Task objective:
All lines in the data bearing the string "ringNoise" should be identified and copied.

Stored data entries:
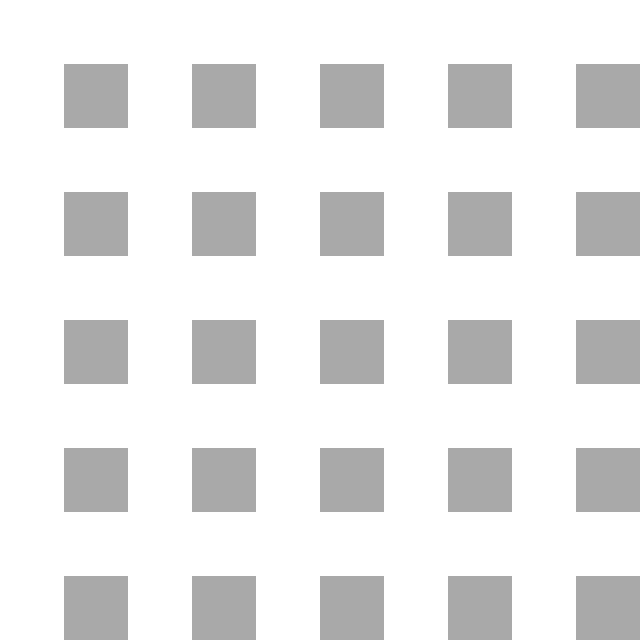
Give the GLSL for this pattern, as a Shadertoy shader.

```glsl
const float REPEATS = 5.0;                    // cells across and down
const vec2 SQUARE_CENTER = vec2(0.75, 0.25);  // in cell units
const float SQUARE_HALF = 0.25;               // half side, in cell units
const vec3 BACKGROUND = vec3(1.0);
const vec3 SQUARE_COLOR = vec3(0.663);

// Fraction of the pixel covered by the square, from the distance to its sides
float squareCoverage(vec2 p, vec2 pixel) {
    vec2 side = (abs(p) - SQUARE_HALF) / pixel;
    vec2 cover = clamp(0.5 - side, 0.0, 1.0);
    return cover.x * cover.y;
}

void mainImage(out vec4 fragColor, in vec2 fragCoord) {
    vec2 grid = REPEATS * fragCoord / iResolution.xy;
    vec2 pixel = REPEATS / iResolution.xy;

    // Cell coordinates centred on the nearest square
    vec2 p = fract(grid - SQUARE_CENTER + 0.5) - 0.5;

    vec3 color = mix(BACKGROUND, SQUARE_COLOR, squareCoverage(p, pixel));
    fragColor = vec4(color, 1.0);
}
```
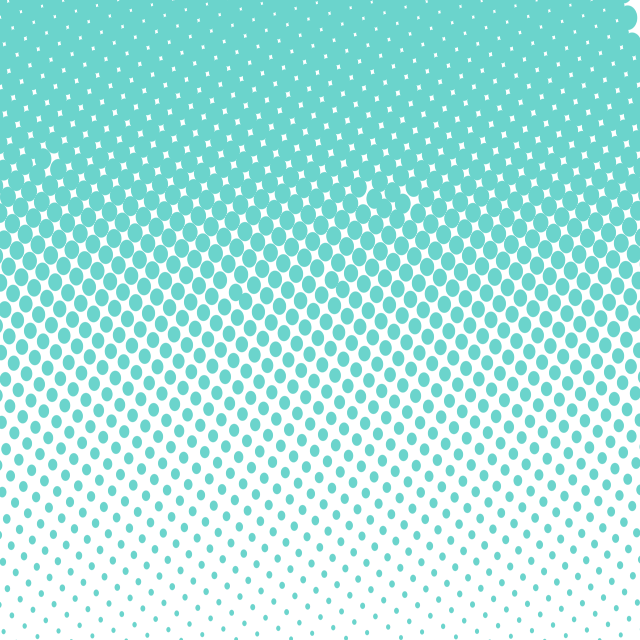
A Shadertoy shader for this pattern:

```glsl
// Halftone fade: teal ellipses on a slanted lattice, swelling from specks at the
// bottom until they fuse at the top and leave only small white diamonds.
// Each pixel takes the nearest edge among the dots of its 3x3 lattice cells.

const vec3 TEAL = vec3(0.42, 0.83, 0.80);
const vec3 PAPER = vec3(1.0);

// Lattice steps and one dot centre, in canvas units
const mat2 LATTICE = mat2(0.01997, -0.01653, 0.01297, 0.02531);
const vec2 ANCHOR = vec2(0.3698, 0.6128);
const float CELL_SIZE = 0.0238;

// Dot radius in cells at a given height; above 0.5 neighbours overlap
float dotRadius(float height) {
    return max(0.125 + 0.69 * height - 0.17 * height * height, 0.0);
}

// Shift applied only to the dot whose centre lies at the given spot
vec2 nudge(vec2 centre, vec2 spot, vec2 shift) {
    return distance(centre, spot) < 0.4 * CELL_SIZE ? shift : vec2(0.0);
}

// A few dots sit slightly off the lattice
vec2 misregister(vec2 centre) {
    return nudge(centre, vec2(0.364, 0.546), vec2(0.0044, -0.0026))
         + nudge(centre, vec2(0.514, 0.565), vec2(0.0027, -0.0017))
         + nudge(centre, vec2(0.580, 0.691), vec2(0.0045, -0.0013))
         + nudge(centre, vec2(0.633, 0.683), vec2(-0.0040, -0.0013))
         + nudge(centre, vec2(0.071, 0.752), vec2(-0.0040, 0.0));
}

// The upper right corner is left bare
bool isMissing(vec2 centre) {
    return centre.x > 0.99 && centre.y > 0.94;
}

// Signed distance to the nearest dot edge, in cells
float halftone(vec2 uv, mat2 toCells) {
    vec2 home = round(toCells * (uv - ANCHOR));
    float nearest = 1e3;
    for (int j = -1; j <= 1; j++) {
        for (int i = -1; i <= 1; i++) {
            vec2 centre = ANCHOR + LATTICE * (home + vec2(i, j));
            if (isMissing(centre)) continue;
            vec2 offset = toCells * (uv - centre - misregister(centre));
            nearest = min(nearest, length(offset) - dotRadius(centre.y));
        }
    }
    return nearest;
}

void mainImage(out vec4 fragColor, in vec2 fragCoord) {
    vec2 uv = fragCoord / iResolution.xy;
    float edge = halftone(uv, inverse(LATTICE));

    // Soften over about one pixel, measured in cells
    float soft = 0.6 / (CELL_SIZE * min(iResolution.x, iResolution.y));
    float ink = 1.0 - smoothstep(-soft, soft, edge);
    fragColor = vec4(mix(PAPER, TEAL, ink), 1.0);
}
```
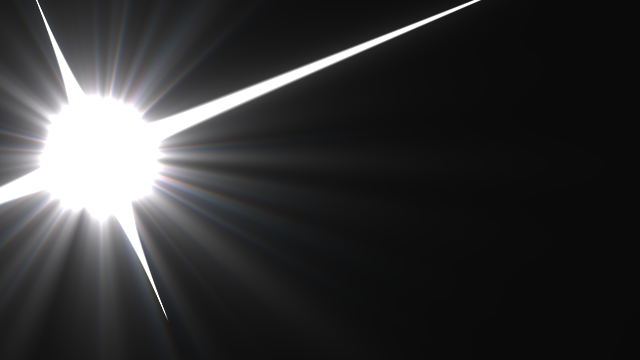
A Shadertoy shader for this background:

```glsl
// A brilliant white star flare on near-black: a tilted four-point cross of
// tapered spikes, an inverse-square glow, broad soft rays at set angles and
// fine tinted streaks made from noise around the ring of directions.

#define STAR_POS vec2(0.278, 0.570)
#define CROSS_TILT 0.389
#define LONG_REACH 1.35
#define SHORT_REACH 0.505
#define CORE_RADIUS 0.132
#define GLOW_POWER 0.024
#define RAY_POWER 0.34
#define STREAK_POWER 1.1
#define BACKDROP vec3(0.036, 0.036, 0.037)

const float PI = 3.14159;
const int RAY_COUNT = 12;

// Direction in degrees, angular width in degrees, strength
const vec3 RAYS[RAY_COUNT] = vec3[](
    vec3(-1.5, 3.5, 1.1), vec3(-11.0, 3.0, 0.35), vec3(-38.5, 4.5, 0.9),
    vec3(-87.0, 5.0, 0.7), vec3(-114.0, 4.0, 0.7), vec3(-128.0, 5.0, 0.6),
    vec3(54.5, 4.0, 0.8), vec3(66.0, 3.0, 0.4), vec3(84.0, 5.0, 0.5),
    vec3(145.0, 6.0, 0.7), vec3(179.0, 4.0, 0.5), vec3(12.0, 5.0, 0.4));

float hash(float n) {
    return fract(sin(n * 12.9898) * 43758.5453);
}

// Smooth noise around the circle, split into a whole number of cells
float ringNoise(float angle, float cells) {
    float x = angle / (2.0 * PI) * cells;
    float cell = floor(x);
    float a = hash(mod(cell, cells) + cells);
    float b = hash(mod(cell + 1.0, cells) + cells);
    return mix(a, b, smoothstep(0.0, 1.0, x - cell));
}

// One axis of the cross: x holds the solid blade, y its soft halo
vec2 spike(float along, float across, float reach, float width, float taper) {
    float pixel = 1.0 / iResolution.y;
    float remaining = max(1.0 - abs(along) / reach, 0.0);
    float d = abs(across);
    float w = width * pow(remaining, taper);
    float blade = 1.0 - smoothstep(w * 0.5, w * 1.35 + pixel, d);
    blade *= smoothstep(0.0, 0.08, remaining);
    return vec2(blade, exp(-d / 0.034) * remaining);
}

// Sum of the broad rays, each a soft wedge of directions
float broadRays(float angle, float r) {
    float sum = 0.0;
    for (int i = 0; i < RAY_COUNT; i++) {
        vec3 ray = RAYS[i];
        float turn = mod(angle - radians(ray.x) + PI, 2.0 * PI) - PI;
        float offset = turn / radians(ray.y);
        sum += ray.z * exp(-offset * offset);
    }
    return sum * exp(-3.4 * r);
}

// Thin streaks, with a small angular shift between the colour channels
vec3 fineStreaks(float angle, float r) {
    vec3 light;
    for (int c = 0; c < 3; c++) {
        float shifted = angle + (float(c) - 1.0) * 0.011;
        float coarse = ringNoise(shifted, 61.0);
        float fine = ringNoise(shifted, 149.0);
        light[c] = pow(coarse, 2.0) * pow(fine, 2.5);
    }
    vec3 tint = mix(vec3(1.0, 0.72, 1.0), vec3(0.65, 0.85, 1.0),
                    smoothstep(0.14, 0.34, r));
    return light * tint * exp(-6.0 * max(r - 0.08, 0.0));
}

void mainImage(out vec4 fragColor, in vec2 fragCoord) {
    vec2 p = fragCoord / iResolution.y - STAR_POS;
    float r = max(length(p), 0.001);
    float angle = atan(p.y, p.x);

    // Central glow, uneven from one direction to the next
    float uneven = 0.62 + 0.35 * ringNoise(angle, 23.0)
                 + 0.35 * ringNoise(angle, 71.0);
    float glow = GLOW_POWER * uneven * exp(-0.9 * r * r) / (r * r);
    glow += 1.3 * exp(-pow(r / CORE_RADIUS, 5.0));

    // Crossed spikes in tilted axes
    float c = cos(CROSS_TILT), s = sin(CROSS_TILT);
    vec2 q = vec2(c * p.x + s * p.y, c * p.y - s * p.x);
    vec2 longSpike = spike(q.x, q.y, LONG_REACH, 0.027, 1.35);
    vec2 shortSpike = spike(q.y, q.x, SHORT_REACH, 0.043, 2.0);
    float blades = longSpike.x + shortSpike.x;
    float halos = 0.34 * longSpike.y + 0.22 * shortSpike.y;

    // Add up the light
    vec3 color = BACKDROP + vec3(0.99, 0.98, 1.0) * (glow + halos);
    color += RAY_POWER * broadRays(angle, r);
    color += STREAK_POWER * fineStreaks(angle, r);
    color += blades;

    fragColor = vec4(clamp(color, 0.0, 1.0), 1.0);
}
```
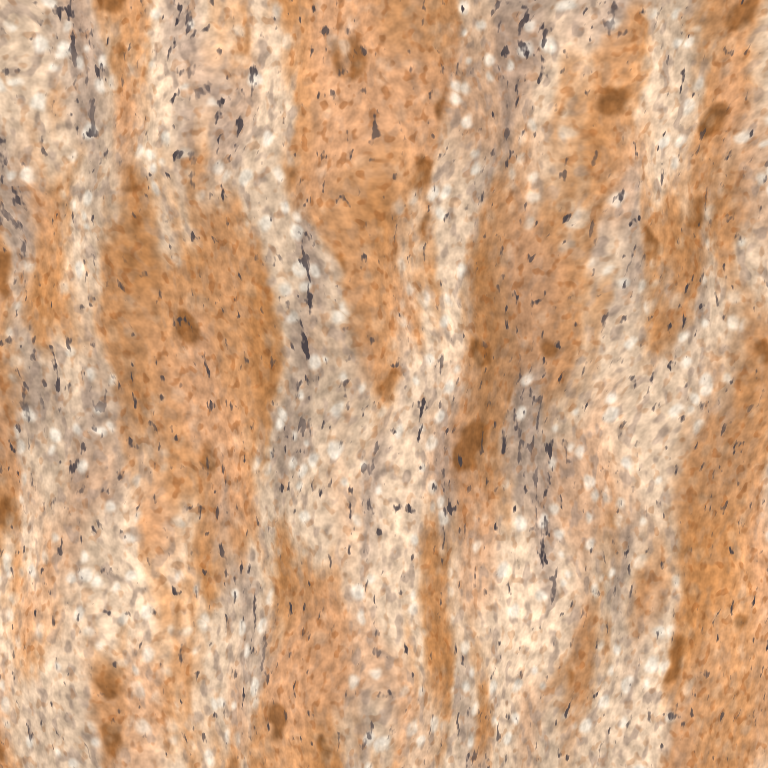
Write a WebGL 2 fragment shader that draws this texture.

```glsl
#version 300 es
precision highp float;

uniform vec2 u_resolution;
out vec4 fragColor;

vec2 hash2(vec2 p) {
    vec3 q = fract(p.xyx * vec3(0.1031, 0.1030, 0.0973));
    q += dot(q, q.yzx + 33.33);
    return fract((q.xx + q.yz) * q.zy);
}

float cornerSlope(vec2 cell, vec2 offset) {
    float angle = 6.28318 * hash2(cell).x;
    return dot(vec2(cos(angle), sin(angle)), offset);
}

float gradientNoise(vec2 p) {
    vec2 i = floor(p);
    vec2 f = p - i;
    vec2 u = f * f * f * (f * (f * 6.0 - 15.0) + 10.0);
    vec2 e = vec2(1.0, 0.0);
    float low = mix(cornerSlope(i, f), cornerSlope(i + e, f - e), u.x);
    float high = mix(cornerSlope(i + e.yx, f - e.yx), cornerSlope(i + e.xx, f - e.xx), u.x);
    return mix(low, high, u.y);
}

float fbm(vec2 p, int octaves) {
    float sum = 0.0;
    float amplitude = 1.0;
    for (int i = 0; i < octaves; i++) {
        sum += amplitude * gradientNoise(p);
        p = p * 2.03 + 17.3;
        amplitude *= 0.5;
    }
    return sum;
}

// Coverage of round spots, one at most in each jittered cell
float scatter(vec2 p, float chance, float radius, float softness) {
    vec2 cell = floor(p);
    float coverage = 0.0;
    for (int y = -1; y <= 1; y++) {
        for (int x = -1; x <= 1; x++) {
            vec2 id = cell + vec2(x, y);
            vec2 centre = id + 0.15 + 0.7 * hash2(id);
            vec2 pick = hash2(id + 71.7);
            float size = radius * mix(0.45, 1.0, pick.y);
            float spot = 1.0 - smoothstep(size - softness, size + softness, distance(p, centre));
            coverage = max(coverage, spot * step(pick.x, chance));
        }
    }
    return coverage;
}

// Fanned, wavering coordinates that follow the vertical foliation
vec2 foliate(vec2 p) {
    float fan = 0.32 * (p.x - 0.4) * (p.y - 0.5);
    float waver = 0.045 * gradientNoise(p * vec2(5.0, 3.2) + 4.1)
                + 0.010 * gradientNoise(p * vec2(14.0, 9.0) + 8.6);
    return vec2(p.x - fan + waver, p.y);
}

vec3 stone(vec2 p) {
    const vec3 CREAM = vec3(0.905, 0.785, 0.665);
    const vec3 ORANGE = vec3(0.81, 0.59, 0.405);
    const vec3 OCHRE = vec3(0.74, 0.505, 0.30);
    const vec3 PINK = vec3(0.87, 0.65, 0.49);
    const vec3 GREY = vec3(0.64, 0.55, 0.49);
    const vec3 RUST = vec3(0.62, 0.37, 0.19);
    const vec3 BROWN = vec3(0.52, 0.33, 0.17);
    const vec3 SLATE = vec3(0.29, 0.26, 0.27);
    const vec3 WHITE = vec3(1.0, 0.97, 0.91);

    vec2 w = foliate(p);
    vec2 ragged = w + 0.006 * vec2(gradientNoise(p * 48.0), gradientNoise(p * 48.0 + 31.0));

    // Broad lenses of feldspar between pale bands
    float lens = fbm(ragged * vec2(8.0, 2.1) + vec2(3.7, 12.4), 4)
               + 0.4 * gradientNoise(p * 2.3 + 5.2);
    float warm = smoothstep(-0.12, 0.19, lens);
    vec3 color = mix(CREAM, ORANGE, warm);
    float tint = fbm(w * vec2(10.0, 4.0) + 41.0, 2);
    color = mix(color, OCHRE, 0.75 * warm * smoothstep(0.0, 0.45, tint));
    color = mix(color, PINK, 0.6 * smoothstep(0.0, 0.45, -tint));

    // Smoky veins and cloudy shading
    float belt = exp(-pow((w.x - 0.69) / 0.13, 2.0)) * smoothstep(0.1, 0.6, p.y);
    float vein = fbm(w * vec2(13.0, 3.0) + 83.0, 3) + 0.3 * belt;
    float density = smoothstep(0.0, 0.5, vein) * (1.0 - 0.8 * warm);
    color = mix(color, GREY, 0.65 * density);
    color *= 1.0 + 0.22 * fbm(w * vec2(7.0, 2.8) + 29.0, 3);

    // Grey quartz and rusty speckles
    float quartz = smoothstep(0.05, 0.4, fbm(w * vec2(68.0, 38.0) + 9.0, 2));
    color = mix(color, GREY, quartz * mix(0.55, 0.2, warm));
    float speckle = smoothstep(0.15, 0.5, fbm(w * vec2(80.0, 55.0) + 57.0, 2));
    color = mix(color, RUST, speckle * mix(0.25, 0.45, warm));

    // Brown knots inside the warm lenses
    vec2 knotPlace = ragged * vec2(19.0, 13.5) + 0.25 * gradientNoise(p * 26.0);
    float knot = scatter(knotPlace, 0.22, 0.4, 0.09);
    color = mix(color, BROWN, 0.72 * knot * smoothstep(-0.02, 0.2, lens));

    // Pale crystals
    float crystal = scatter(ragged * vec2(54.0, 42.0) + 13.0, 0.24, 0.45, 0.17);
    color = mix(color, WHITE, crystal * mix(0.6, 0.12, warm));

    // Fine grain
    float grain = fbm(w * vec2(82.0, 58.0) + 23.0, 3);
    color *= 1.0 + 0.24 * grain;

    // Dark mica flecks of varied depth, crowded along veins
    float mica = fbm(w * vec2(88.0, 37.0) + 36.0, 3);
    float fleck = smoothstep(0.0, 0.30, mica - mix(0.40, 0.12, density));
    float depth = 0.75 + 0.7 * gradientNoise(w * vec2(34.0, 16.0) + 91.0);
    return mix(color, SLATE, fleck * clamp(depth, 0.35, 0.95));
}

void main() {
    vec2 p = gl_FragCoord.xy / u_resolution;
    fragColor = vec4(clamp(stone(p), 0.0, 1.0), 1.0);
}
```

Response to this task:
float ringNoise(float angle, float cells) {
        float coarse = ringNoise(shifted, 61.0);
        float fine = ringNoise(shifted, 149.0);
    float uneven = 0.62 + 0.35 * ringNoise(angle, 23.0)
                 + 0.35 * ringNoise(angle, 71.0);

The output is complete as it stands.